grandfather

Sitting, Relaxing, Reflecting…

Today I decided to eat my lunch on my front porch–why? well, I’m gonna tell you.

I made myself two sandwiches, ham and cheese, threw in some Tostitos chips, too; and I put it all on a napkin. Then I went outside and sat and ate and observed.

A question came to me: How often do we notice the small things?

By small things, I don’t mean the rabbits that occasionally pick at our back lawn, nor do I mean the birds roosting in our trees. The small things, to me, are the aspects of a usual item we often neglect after a certain time.

I was sitting on the porch, listening to dogs barking, wind whistling, when I looked over at the stucco lining our house. Now, this house was built a year before my family moved into it, and we’ve lived here for over eleven years; so it’s expected for the house to age a bit. It’s only natural.

The stucco lining was cracked apart, as if a sledgehammer had slid across it. Cracks spiraled in every direction, and there was a large white space where the stucco used to be.

In over eleven years, I hadn’t noticed this.

I took a bite out of my sandwich, studied the wall, wondered how long it took to deteriorate, why it deteriorated. I’ve already given the answer. It’s age. The stucco grew so brittle, so fast, it gave way.

Chilled, I took another bite out of my sandwich and looked at the sidewalk beneath my feet. It wasn’t broken, but it was grimy; dirt filled the cracks, so much so even ants didn’t want to traverse the terrain.

‘Nother victim of age, of life inevitably having its way.

Around then, I finished my sandwiches, started in on my Tostitos chips. Bite came after bite, and I couldn’t get age out of my mind. It frightened me, made me reflect on all those times I’d walked past the stucco and the sidewalk without the least consideration for their appearance.

I got to thinking about my life and how I’m halfway through being eighteen; my, what a fast ride it’s been. Pictured myself as an old man sitting on the front porch of his own home, wondering where the hell the time went.

Maybe I’ll be a grandfather. Maybe I’ll be alone.

If I’ve learned one thing so far, it’s that life doesn’t work in predictions. You can guess all you want, but every event is determined by how you approach it firsthand. So, fortune telling’s bullshit.

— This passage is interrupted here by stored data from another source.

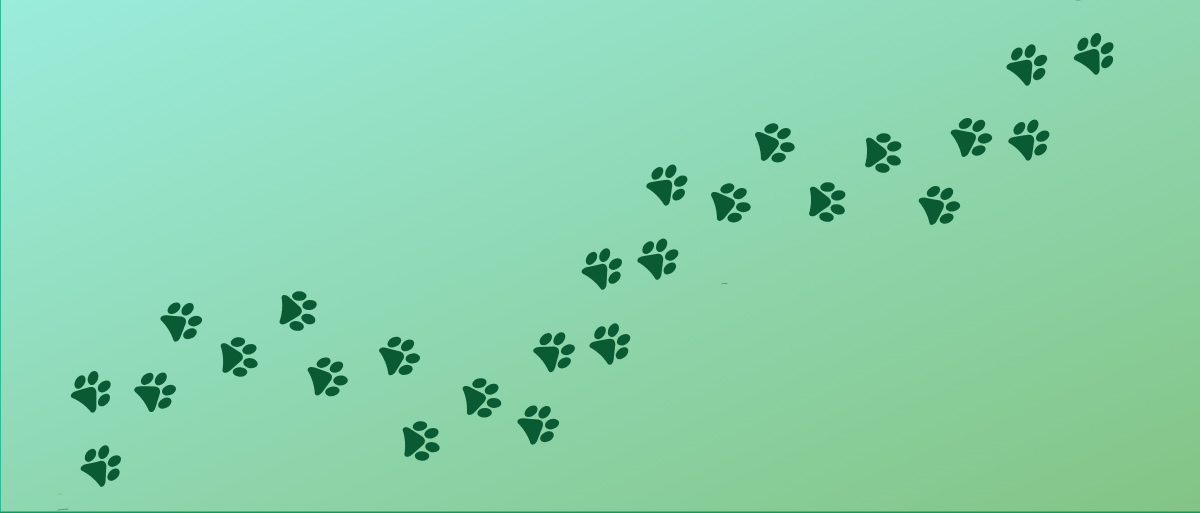
<!DOCTYPE html>
<html lang="en">
<head>
<meta charset="utf-8">
<title>Paw print trail</title>
<style>
:root {
  --mint: #9aecdc;
  --sea: #90d9b6;
  --leaf: #83c485;
  --paw: #00512a;
  --edge-left: #35b894;
  --edge-bottom: #189557;
  --speck: #5d9c7b;
}
html, body { margin: 0; overflow: hidden; }
svg { display: block; width: 1200px; height: 513px; }
.stop-start { stop-color: var(--mint); }
.stop-middle { stop-color: var(--sea); }
.stop-end { stop-color: var(--leaf); }
.trail { fill: var(--paw); opacity: .93; }
.specks { fill: none; stroke: var(--speck); stroke-linecap: round; }
</style>
</head>
<body>
<svg viewBox="0 0 1200 513" role="img" aria-label="Trail of paw prints on a green gradient">
  <defs>
    <linearGradient id="meadow" x1="0" y1="0" x2="1" y2="1">
      <stop class="stop-start" offset="0"/>
      <stop class="stop-middle" offset=".45"/>
      <stop class="stop-end" offset="1"/>
    </linearGradient>
    <g id="paw">
      <path d="M-17 -10C-19 -15 -14 -16 -10 -13C-6 -10 -2 -7 2 -4Q6 0 2 4C-2 7 -6 10 -10 13C-14 16 -19 15 -17 10Q-15 0 -17 -10Z"/>
      <ellipse cx="0" cy="-15" rx="7.3" ry="4.8" transform="rotate(-5 0 -15)"/>
      <ellipse cx="11" cy="-7" rx="7.3" ry="5" transform="rotate(-14 11 -7)"/>
      <ellipse cx="11" cy="7" rx="7.3" ry="5" transform="rotate(14 11 7)"/>
      <ellipse cx="0" cy="15" rx="7.3" ry="4.8" transform="rotate(5 0 15)"/>
    </g>
  </defs>

  <rect width="1200" height="513" fill="url(#meadow)"/>
  <rect width="1" height="513" fill="var(--edge-left)"/>
  <rect y="511.5" width="1200" height="1.5" fill="var(--edge-bottom)"/>

  <g class="specks">
    <path d="M1076 0H1080"/>
    <path d="M722 283.5H727"/>
    <path d="M58 510L68 509"/>
    <path d="M58 494H62" opacity=".4"/>
  </g>

  <g class="trail">
    <use href="#paw" transform="translate(102 465) rotate(-50)"/>
    <use href="#paw" transform="translate(92 391) rotate(-53)"/>
    <use href="#paw" transform="translate(156 391) rotate(-36)"/>
    <use href="#paw" transform="translate(182 321) rotate(-32)"/>
    <use href="#paw" transform="translate(239 357) rotate(-4)"/>
    <use href="#paw" transform="translate(298 311) rotate(5)"/>
    <use href="#paw" transform="translate(328 377) rotate(-17)"/>
    <use href="#paw" transform="translate(400 356) rotate(-22)"/>
    <use href="#paw" transform="translate(421 441) rotate(-4)"/>
    <use href="#paw" transform="translate(482 398) rotate(-10)"/>
    <use href="#paw" transform="translate(539 424) rotate(-32)"/>
    <use href="#paw" transform="translate(555 351) rotate(-38)"/>
    <use href="#paw" transform="translate(611 343) rotate(-47)"/>
    <use href="#paw" transform="translate(603 268) rotate(-50)"/>
    <use href="#paw" transform="translate(659 258) rotate(-46)"/>
    <use href="#paw" transform="translate(668 184) rotate(-45)"/>
    <use href="#paw" transform="translate(731 203) rotate(-14)"/>
    <use href="#paw" transform="translate(775 143) rotate(-14)"/>
    <use href="#paw" transform="translate(827 202) rotate(2)"/>
    <use href="#paw" transform="translate(883 153) rotate(2)"/>
    <use href="#paw" transform="translate(940 205) rotate(-26)"/>
    <use href="#paw" transform="translate(972 137) rotate(-26)"/>
    <use href="#paw" transform="translate(1030 139) rotate(-45)"/>
    <use href="#paw" transform="translate(1028 64) rotate(-48)"/>
    <use href="#paw" transform="translate(1095 53) rotate(-54)"/>
  </g>
</svg>
</body>
</html>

I hope I won’t be alone, and I hope I don’t pass by this short life as if I were walking past a section of cracked stucco. That’d be sad. Worse, it’d be a waste of each day and month I remain here.

I try my best, though, cherish the small things. Hard work’s gotta count for something.

Think daily,

A Southpaw

 

Photo Cred: M.C Escher